Start of Data supplied
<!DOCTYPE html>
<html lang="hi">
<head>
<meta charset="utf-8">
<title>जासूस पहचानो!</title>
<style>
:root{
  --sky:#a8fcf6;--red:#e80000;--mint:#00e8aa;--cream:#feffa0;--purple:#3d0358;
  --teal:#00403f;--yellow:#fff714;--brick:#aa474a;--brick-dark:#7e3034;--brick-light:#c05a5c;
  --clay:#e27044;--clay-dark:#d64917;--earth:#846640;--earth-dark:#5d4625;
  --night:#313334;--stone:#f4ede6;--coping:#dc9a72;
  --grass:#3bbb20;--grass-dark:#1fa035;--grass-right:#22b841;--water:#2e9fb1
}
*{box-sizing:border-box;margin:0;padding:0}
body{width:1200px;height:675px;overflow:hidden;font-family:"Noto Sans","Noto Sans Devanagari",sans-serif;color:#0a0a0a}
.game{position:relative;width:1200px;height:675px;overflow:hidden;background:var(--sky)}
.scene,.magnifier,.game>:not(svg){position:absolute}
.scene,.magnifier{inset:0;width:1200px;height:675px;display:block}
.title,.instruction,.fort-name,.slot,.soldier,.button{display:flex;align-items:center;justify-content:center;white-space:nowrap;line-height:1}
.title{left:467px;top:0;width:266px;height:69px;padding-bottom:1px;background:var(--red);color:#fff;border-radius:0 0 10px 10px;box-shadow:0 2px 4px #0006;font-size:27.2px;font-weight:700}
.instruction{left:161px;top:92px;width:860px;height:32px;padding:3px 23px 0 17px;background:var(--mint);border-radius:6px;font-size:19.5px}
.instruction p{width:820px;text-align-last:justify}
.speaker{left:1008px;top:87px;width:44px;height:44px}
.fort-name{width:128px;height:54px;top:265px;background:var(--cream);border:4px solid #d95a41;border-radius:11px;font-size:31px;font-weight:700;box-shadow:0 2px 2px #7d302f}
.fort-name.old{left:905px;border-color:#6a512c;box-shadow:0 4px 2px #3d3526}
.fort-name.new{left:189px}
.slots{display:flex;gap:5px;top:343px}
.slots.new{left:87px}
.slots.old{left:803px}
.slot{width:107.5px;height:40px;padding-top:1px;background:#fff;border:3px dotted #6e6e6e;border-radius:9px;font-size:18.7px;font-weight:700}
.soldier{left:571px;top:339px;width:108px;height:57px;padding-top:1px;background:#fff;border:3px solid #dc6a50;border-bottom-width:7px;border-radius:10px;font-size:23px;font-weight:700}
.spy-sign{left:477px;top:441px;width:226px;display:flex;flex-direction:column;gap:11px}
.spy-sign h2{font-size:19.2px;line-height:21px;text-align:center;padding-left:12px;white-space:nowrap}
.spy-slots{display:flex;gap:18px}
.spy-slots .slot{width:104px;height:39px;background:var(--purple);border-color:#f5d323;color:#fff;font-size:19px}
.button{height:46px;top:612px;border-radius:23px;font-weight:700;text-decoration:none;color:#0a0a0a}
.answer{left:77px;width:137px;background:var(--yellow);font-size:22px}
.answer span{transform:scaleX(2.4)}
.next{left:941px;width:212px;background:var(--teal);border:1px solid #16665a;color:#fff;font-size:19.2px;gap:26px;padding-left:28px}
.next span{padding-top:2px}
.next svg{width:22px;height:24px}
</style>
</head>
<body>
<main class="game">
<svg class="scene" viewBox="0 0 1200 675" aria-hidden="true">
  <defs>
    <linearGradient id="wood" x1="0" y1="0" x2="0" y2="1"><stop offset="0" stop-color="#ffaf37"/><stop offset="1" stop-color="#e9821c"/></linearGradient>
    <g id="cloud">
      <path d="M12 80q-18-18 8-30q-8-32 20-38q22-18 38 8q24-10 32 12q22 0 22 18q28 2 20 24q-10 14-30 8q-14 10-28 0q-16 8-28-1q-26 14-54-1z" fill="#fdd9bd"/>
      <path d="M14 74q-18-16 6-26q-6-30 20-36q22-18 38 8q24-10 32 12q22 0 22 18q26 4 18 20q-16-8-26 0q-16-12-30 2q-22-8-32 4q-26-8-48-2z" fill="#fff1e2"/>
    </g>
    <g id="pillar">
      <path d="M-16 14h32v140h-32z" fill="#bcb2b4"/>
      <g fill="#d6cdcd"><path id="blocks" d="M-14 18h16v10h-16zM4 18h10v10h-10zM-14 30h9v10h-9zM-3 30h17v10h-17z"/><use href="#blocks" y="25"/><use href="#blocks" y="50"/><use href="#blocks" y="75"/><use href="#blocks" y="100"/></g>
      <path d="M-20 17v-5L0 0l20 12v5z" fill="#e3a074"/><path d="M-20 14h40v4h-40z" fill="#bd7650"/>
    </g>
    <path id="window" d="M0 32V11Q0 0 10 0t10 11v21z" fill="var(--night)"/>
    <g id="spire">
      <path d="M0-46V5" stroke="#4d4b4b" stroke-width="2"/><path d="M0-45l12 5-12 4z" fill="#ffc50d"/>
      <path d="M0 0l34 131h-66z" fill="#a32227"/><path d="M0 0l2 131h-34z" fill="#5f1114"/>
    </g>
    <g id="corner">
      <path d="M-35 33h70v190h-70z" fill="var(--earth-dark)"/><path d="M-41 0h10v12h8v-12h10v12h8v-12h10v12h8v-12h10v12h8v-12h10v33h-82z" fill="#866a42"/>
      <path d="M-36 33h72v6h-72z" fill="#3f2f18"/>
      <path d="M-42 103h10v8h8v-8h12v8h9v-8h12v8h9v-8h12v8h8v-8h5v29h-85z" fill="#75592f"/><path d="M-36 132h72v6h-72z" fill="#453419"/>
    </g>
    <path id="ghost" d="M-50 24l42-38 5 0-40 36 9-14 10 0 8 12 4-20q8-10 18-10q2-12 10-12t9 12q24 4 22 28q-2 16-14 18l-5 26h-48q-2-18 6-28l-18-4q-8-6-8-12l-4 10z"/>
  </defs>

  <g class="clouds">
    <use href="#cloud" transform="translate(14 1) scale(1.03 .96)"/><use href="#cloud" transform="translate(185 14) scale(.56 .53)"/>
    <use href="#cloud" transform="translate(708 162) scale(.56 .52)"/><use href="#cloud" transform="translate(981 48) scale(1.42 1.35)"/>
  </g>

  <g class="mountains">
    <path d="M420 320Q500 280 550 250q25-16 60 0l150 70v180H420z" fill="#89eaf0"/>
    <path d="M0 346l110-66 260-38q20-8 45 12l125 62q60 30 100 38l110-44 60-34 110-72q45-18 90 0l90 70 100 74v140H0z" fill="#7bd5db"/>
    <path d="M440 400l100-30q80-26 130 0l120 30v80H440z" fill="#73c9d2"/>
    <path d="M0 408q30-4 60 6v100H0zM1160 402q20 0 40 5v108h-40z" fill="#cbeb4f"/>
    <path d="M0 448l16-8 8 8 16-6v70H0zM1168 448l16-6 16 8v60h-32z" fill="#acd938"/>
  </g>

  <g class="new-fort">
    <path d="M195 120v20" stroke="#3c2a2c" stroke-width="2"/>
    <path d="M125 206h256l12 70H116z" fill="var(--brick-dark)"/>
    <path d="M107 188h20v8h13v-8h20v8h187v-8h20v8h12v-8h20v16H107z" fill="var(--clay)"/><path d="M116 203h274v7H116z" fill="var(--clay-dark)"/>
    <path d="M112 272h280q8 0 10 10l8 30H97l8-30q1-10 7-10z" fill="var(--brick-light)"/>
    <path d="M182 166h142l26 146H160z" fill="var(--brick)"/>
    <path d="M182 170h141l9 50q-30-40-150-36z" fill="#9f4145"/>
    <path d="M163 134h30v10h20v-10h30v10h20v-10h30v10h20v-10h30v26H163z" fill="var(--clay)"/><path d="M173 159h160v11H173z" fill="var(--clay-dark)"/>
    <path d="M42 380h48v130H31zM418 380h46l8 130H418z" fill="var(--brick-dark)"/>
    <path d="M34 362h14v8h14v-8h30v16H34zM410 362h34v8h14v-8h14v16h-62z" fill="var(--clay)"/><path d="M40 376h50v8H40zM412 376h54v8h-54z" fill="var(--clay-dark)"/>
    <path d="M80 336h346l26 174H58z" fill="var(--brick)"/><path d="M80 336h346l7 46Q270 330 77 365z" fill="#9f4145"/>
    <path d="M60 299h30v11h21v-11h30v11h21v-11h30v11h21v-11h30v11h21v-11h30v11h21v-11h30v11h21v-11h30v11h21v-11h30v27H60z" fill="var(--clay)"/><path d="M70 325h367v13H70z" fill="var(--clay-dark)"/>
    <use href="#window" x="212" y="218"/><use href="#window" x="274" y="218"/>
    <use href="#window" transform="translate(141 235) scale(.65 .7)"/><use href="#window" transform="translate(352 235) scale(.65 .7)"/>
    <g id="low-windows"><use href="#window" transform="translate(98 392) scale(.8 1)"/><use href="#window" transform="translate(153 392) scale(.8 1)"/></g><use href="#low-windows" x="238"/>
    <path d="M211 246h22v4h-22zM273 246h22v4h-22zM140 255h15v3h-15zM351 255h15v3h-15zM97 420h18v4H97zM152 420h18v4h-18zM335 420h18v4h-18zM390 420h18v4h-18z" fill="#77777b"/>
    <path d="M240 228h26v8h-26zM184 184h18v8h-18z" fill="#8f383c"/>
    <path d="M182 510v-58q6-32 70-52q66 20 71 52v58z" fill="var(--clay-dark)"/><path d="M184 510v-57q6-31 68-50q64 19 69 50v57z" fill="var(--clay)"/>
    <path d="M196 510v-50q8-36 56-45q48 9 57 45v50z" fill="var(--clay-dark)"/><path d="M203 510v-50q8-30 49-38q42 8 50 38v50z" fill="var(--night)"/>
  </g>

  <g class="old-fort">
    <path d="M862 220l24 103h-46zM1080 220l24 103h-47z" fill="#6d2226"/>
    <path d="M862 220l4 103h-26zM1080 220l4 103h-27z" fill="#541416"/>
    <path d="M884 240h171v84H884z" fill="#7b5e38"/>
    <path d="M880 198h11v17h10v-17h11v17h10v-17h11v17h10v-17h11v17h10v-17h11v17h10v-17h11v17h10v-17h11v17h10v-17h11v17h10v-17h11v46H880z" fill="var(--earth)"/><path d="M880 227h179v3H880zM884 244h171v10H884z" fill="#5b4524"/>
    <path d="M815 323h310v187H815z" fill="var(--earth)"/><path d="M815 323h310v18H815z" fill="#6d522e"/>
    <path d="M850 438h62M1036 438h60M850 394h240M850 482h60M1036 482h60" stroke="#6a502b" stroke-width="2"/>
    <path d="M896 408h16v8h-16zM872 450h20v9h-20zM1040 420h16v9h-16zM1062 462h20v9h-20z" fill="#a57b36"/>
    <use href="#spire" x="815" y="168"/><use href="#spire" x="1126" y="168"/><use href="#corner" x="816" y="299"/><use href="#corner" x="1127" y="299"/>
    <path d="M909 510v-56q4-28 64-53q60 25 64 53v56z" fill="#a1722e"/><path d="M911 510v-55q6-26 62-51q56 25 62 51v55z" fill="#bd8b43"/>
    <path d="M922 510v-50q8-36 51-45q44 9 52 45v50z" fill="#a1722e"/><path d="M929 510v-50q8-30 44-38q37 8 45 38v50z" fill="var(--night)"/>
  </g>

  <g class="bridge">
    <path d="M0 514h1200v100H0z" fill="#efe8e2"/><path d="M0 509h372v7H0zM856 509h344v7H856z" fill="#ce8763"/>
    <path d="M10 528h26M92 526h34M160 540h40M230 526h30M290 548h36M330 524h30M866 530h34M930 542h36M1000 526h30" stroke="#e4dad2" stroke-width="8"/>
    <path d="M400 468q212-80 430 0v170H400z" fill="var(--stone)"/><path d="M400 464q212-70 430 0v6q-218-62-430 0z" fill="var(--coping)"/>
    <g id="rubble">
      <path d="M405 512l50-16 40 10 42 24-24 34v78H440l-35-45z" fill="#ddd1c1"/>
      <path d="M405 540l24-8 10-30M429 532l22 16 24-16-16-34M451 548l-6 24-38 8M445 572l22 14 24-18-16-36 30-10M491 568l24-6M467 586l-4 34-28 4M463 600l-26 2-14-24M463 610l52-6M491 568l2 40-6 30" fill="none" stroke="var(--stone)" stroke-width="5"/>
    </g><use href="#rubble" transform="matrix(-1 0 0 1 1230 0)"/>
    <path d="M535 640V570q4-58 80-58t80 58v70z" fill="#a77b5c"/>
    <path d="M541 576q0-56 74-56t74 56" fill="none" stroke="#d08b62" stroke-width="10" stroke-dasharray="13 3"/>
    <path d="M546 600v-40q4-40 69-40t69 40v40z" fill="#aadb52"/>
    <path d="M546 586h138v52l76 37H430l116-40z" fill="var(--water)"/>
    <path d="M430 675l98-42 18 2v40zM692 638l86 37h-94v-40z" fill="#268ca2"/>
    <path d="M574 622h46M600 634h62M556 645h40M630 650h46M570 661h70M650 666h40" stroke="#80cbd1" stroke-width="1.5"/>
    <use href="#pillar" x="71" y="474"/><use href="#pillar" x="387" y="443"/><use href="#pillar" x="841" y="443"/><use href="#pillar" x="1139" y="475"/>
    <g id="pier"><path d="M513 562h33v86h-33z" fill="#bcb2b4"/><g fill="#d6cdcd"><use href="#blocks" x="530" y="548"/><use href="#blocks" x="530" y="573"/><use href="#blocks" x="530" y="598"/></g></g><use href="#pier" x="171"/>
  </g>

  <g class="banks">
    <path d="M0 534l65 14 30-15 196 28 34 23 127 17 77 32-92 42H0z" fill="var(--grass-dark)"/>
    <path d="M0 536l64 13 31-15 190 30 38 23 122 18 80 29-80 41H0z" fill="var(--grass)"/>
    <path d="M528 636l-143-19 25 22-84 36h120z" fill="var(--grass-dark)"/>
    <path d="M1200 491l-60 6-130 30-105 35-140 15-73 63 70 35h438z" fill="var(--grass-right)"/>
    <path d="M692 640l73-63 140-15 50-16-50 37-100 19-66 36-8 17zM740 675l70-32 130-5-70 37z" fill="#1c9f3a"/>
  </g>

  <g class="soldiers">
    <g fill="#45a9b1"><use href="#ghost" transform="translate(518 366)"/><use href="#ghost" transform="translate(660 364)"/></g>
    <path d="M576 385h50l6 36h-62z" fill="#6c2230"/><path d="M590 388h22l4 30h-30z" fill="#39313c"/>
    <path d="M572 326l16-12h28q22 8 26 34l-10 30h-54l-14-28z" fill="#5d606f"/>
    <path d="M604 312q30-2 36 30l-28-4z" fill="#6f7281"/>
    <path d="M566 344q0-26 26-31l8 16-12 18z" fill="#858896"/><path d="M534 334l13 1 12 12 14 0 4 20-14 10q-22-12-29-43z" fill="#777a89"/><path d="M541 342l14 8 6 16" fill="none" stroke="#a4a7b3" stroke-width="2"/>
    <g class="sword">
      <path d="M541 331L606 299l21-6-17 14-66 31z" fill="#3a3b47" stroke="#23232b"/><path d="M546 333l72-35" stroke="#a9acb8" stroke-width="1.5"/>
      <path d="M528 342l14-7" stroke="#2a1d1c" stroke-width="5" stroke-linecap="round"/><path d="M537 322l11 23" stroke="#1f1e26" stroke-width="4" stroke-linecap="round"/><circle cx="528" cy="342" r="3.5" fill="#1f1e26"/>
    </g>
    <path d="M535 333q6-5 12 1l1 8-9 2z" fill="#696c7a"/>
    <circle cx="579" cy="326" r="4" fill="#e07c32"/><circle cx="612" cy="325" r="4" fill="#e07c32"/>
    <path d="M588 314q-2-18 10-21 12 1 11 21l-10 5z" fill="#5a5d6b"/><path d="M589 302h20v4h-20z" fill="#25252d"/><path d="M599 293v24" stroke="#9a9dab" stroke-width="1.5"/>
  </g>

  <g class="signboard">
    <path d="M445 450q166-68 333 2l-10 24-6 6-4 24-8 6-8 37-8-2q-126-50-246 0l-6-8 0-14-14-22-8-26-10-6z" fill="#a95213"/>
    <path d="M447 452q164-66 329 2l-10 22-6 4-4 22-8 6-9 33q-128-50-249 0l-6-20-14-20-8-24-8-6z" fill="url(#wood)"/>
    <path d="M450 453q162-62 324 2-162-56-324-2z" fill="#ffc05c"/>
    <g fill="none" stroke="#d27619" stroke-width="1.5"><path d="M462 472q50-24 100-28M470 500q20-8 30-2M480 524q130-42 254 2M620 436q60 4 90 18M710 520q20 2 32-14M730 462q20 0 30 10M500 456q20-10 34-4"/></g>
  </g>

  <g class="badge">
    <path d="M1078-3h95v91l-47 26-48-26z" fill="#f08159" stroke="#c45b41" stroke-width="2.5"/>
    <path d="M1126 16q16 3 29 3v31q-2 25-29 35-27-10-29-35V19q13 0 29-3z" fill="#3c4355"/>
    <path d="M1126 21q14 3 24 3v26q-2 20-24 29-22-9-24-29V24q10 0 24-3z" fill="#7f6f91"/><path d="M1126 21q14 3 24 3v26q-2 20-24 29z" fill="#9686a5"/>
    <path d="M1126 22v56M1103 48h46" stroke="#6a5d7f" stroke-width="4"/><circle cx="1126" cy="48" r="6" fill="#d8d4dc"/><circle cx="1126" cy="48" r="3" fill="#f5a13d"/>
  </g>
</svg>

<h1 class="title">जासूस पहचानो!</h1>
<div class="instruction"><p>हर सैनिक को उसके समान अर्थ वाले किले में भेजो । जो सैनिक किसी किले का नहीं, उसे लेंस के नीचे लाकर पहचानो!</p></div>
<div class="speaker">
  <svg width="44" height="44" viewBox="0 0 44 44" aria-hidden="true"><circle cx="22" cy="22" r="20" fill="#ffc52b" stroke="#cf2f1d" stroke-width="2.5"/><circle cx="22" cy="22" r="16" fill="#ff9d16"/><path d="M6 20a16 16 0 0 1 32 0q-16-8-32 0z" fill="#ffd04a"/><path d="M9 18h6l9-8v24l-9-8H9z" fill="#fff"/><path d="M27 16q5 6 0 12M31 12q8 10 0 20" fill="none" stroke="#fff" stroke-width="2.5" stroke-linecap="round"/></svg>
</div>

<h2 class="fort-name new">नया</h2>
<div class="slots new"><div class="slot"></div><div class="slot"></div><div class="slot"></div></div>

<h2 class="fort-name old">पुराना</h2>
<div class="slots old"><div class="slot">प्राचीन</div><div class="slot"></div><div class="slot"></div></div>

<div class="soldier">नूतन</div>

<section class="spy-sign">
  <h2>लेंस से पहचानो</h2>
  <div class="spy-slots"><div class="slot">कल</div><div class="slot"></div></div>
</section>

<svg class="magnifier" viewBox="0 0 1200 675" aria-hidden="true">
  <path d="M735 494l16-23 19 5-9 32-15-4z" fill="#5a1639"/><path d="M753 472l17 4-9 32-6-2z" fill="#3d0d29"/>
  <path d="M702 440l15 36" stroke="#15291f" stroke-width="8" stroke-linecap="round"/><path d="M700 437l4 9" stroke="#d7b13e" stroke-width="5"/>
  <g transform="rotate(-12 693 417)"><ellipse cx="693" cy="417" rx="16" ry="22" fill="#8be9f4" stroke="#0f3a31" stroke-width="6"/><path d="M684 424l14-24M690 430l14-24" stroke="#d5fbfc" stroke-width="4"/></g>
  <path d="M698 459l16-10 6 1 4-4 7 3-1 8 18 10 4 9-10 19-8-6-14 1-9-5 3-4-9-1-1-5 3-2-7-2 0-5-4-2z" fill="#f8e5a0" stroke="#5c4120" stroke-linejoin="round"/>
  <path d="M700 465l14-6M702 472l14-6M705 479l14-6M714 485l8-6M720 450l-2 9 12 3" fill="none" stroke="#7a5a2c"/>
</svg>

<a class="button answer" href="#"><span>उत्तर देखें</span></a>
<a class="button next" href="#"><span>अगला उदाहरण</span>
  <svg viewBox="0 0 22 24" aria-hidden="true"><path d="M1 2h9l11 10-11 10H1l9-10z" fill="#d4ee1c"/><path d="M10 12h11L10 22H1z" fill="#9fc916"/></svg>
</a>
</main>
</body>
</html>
End of Data supplied
**Exercise objective**.
Find the word "span" in the records. Copy every line it appears in.

**Task result**.
.answer span{transform:scaleX(2.4)}
.next span{padding-top:2px}
<a class="button answer" href="#"><span>उत्तर देखें</span></a>
<a class="button next" href="#"><span>अगला उदाहरण</span>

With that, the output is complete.